The Wolseley Winter Wonderland committee is an ad hoc group of the Wolseley Residents Association.

"The group raised some funds to install ramps to the river trail and are exploring other options and working with the City of Winnipeg," a WRA spokesperson said. 

According to ad hoc committee organizer Michael Bennett, the river bank is only accessible to able-bodied individuals.

"We have acquired materials and architect-designed plans to dramatically improve access at key points along the ‘Wonderland’ including wheelchair access," Bennett said.

"Make it accessible, and they will come."

The city maintains a couple of access points to the river trail - one to the Red River on the northeast side of the Norwood Bridge near the Forks, and another to the Assiniboine River from the Hugo Street dock off Wellington Crescent. The Forks offers a third access point.

According to a 2014 City of Winnipeg-endorsed draft vision document entitled, Go...to the Waterfront, Winnipeg has over 240 kilometres of river waterfront, nearly half of which is publicly owned.

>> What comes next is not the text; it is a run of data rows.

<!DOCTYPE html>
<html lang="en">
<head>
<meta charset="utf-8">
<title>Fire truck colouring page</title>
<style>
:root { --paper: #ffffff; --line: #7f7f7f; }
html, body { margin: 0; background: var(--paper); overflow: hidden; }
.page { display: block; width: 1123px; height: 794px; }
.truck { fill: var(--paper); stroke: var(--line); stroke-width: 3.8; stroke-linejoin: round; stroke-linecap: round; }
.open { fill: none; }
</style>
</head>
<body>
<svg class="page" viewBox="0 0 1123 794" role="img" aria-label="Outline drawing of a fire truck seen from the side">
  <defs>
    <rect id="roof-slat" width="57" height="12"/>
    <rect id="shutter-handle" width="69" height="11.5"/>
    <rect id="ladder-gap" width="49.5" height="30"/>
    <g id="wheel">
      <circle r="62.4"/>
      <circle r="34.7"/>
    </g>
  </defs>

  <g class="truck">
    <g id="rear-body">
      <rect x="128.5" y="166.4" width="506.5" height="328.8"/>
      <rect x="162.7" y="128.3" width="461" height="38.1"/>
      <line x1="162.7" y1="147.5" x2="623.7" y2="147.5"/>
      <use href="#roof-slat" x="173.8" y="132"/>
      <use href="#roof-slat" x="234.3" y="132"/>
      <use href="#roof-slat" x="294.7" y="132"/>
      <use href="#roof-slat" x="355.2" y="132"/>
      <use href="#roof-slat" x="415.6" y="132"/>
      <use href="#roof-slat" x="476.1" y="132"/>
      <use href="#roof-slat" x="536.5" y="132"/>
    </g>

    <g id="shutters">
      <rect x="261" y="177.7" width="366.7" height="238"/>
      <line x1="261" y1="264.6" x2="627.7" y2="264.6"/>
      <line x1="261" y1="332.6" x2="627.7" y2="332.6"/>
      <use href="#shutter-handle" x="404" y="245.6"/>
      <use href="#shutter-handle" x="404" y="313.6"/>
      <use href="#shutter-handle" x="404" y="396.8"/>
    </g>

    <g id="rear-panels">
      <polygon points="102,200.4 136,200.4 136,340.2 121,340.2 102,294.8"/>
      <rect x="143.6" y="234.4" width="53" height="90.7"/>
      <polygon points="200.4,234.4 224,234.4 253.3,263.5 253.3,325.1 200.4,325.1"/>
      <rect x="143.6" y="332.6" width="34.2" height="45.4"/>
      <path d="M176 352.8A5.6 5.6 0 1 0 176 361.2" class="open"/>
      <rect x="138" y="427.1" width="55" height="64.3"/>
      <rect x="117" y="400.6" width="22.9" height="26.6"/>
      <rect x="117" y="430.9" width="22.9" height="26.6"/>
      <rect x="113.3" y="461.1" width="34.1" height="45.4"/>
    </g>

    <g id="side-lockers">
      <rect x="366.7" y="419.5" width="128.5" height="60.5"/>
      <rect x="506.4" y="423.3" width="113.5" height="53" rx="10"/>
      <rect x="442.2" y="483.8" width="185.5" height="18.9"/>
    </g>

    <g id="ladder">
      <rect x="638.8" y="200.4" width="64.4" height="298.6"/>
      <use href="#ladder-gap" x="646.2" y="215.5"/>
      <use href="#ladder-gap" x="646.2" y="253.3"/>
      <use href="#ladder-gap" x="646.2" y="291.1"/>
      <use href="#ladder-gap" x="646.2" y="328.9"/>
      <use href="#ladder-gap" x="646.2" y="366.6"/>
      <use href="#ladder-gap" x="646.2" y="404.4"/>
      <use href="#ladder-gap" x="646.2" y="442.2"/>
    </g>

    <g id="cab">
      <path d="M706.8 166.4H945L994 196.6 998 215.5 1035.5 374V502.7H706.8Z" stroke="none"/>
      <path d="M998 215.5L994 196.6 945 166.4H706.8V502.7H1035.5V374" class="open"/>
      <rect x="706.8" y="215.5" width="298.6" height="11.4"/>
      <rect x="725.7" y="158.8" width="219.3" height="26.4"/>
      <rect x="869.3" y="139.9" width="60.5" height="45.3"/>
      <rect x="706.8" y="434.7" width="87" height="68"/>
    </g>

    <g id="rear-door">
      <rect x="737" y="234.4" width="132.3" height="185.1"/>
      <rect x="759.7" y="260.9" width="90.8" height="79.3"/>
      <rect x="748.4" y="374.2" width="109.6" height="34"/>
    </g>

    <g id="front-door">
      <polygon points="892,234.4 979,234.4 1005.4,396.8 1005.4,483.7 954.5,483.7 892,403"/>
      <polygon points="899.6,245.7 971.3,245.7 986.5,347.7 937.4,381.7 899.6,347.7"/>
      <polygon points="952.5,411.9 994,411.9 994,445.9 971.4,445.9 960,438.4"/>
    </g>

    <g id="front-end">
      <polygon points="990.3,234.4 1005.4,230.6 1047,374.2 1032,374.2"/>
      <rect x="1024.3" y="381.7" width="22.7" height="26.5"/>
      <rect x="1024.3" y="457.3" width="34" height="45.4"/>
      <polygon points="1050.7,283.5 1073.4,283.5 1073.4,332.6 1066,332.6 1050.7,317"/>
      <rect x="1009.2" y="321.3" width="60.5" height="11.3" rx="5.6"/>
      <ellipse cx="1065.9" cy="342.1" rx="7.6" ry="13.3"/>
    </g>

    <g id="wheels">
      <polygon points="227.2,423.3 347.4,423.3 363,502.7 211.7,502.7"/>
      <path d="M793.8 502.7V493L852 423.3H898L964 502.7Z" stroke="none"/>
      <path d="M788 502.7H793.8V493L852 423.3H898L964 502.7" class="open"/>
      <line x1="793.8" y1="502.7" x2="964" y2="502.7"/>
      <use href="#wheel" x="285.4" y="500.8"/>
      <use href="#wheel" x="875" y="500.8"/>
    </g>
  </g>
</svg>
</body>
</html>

According to a city spokesperson, "The draft waterfront plan remains ‘an active planning document for the City of Winnipeg.’" 

I am heartened that the City of Winnipeg is granting greater public access to our two rivers in summer.

Three kayak/canoe launch locations currently exist. One each at John Bruce Road and Crescent Drive Parks and another at the Louis Bakó river landing off Waterfront Drive.

An additional non-motorized access point was scheduled to open in mid-summer.

"This year, a new kayak/canoe launch is being constructed in LaBarriere Park that will include a boat drop-off and turnaround area as well as an accessible path into a new beachfront launch," said a city spokesperson.

"The City is non-committal regarding the implementation of additional entry/exit points to the river trail," the spokesperson added, when asked. "It is examining its options for next winter but no decision has been made." 

We are fortunate to experience the beauty and enjoyment of a river trail most winters. Let’s facilitate its use for all citizens during the long, cold season as well as during the summer.

Armande Bourgeois Martine is a correspondent for Crescentwood. Reach her at 1martine789@gmail.com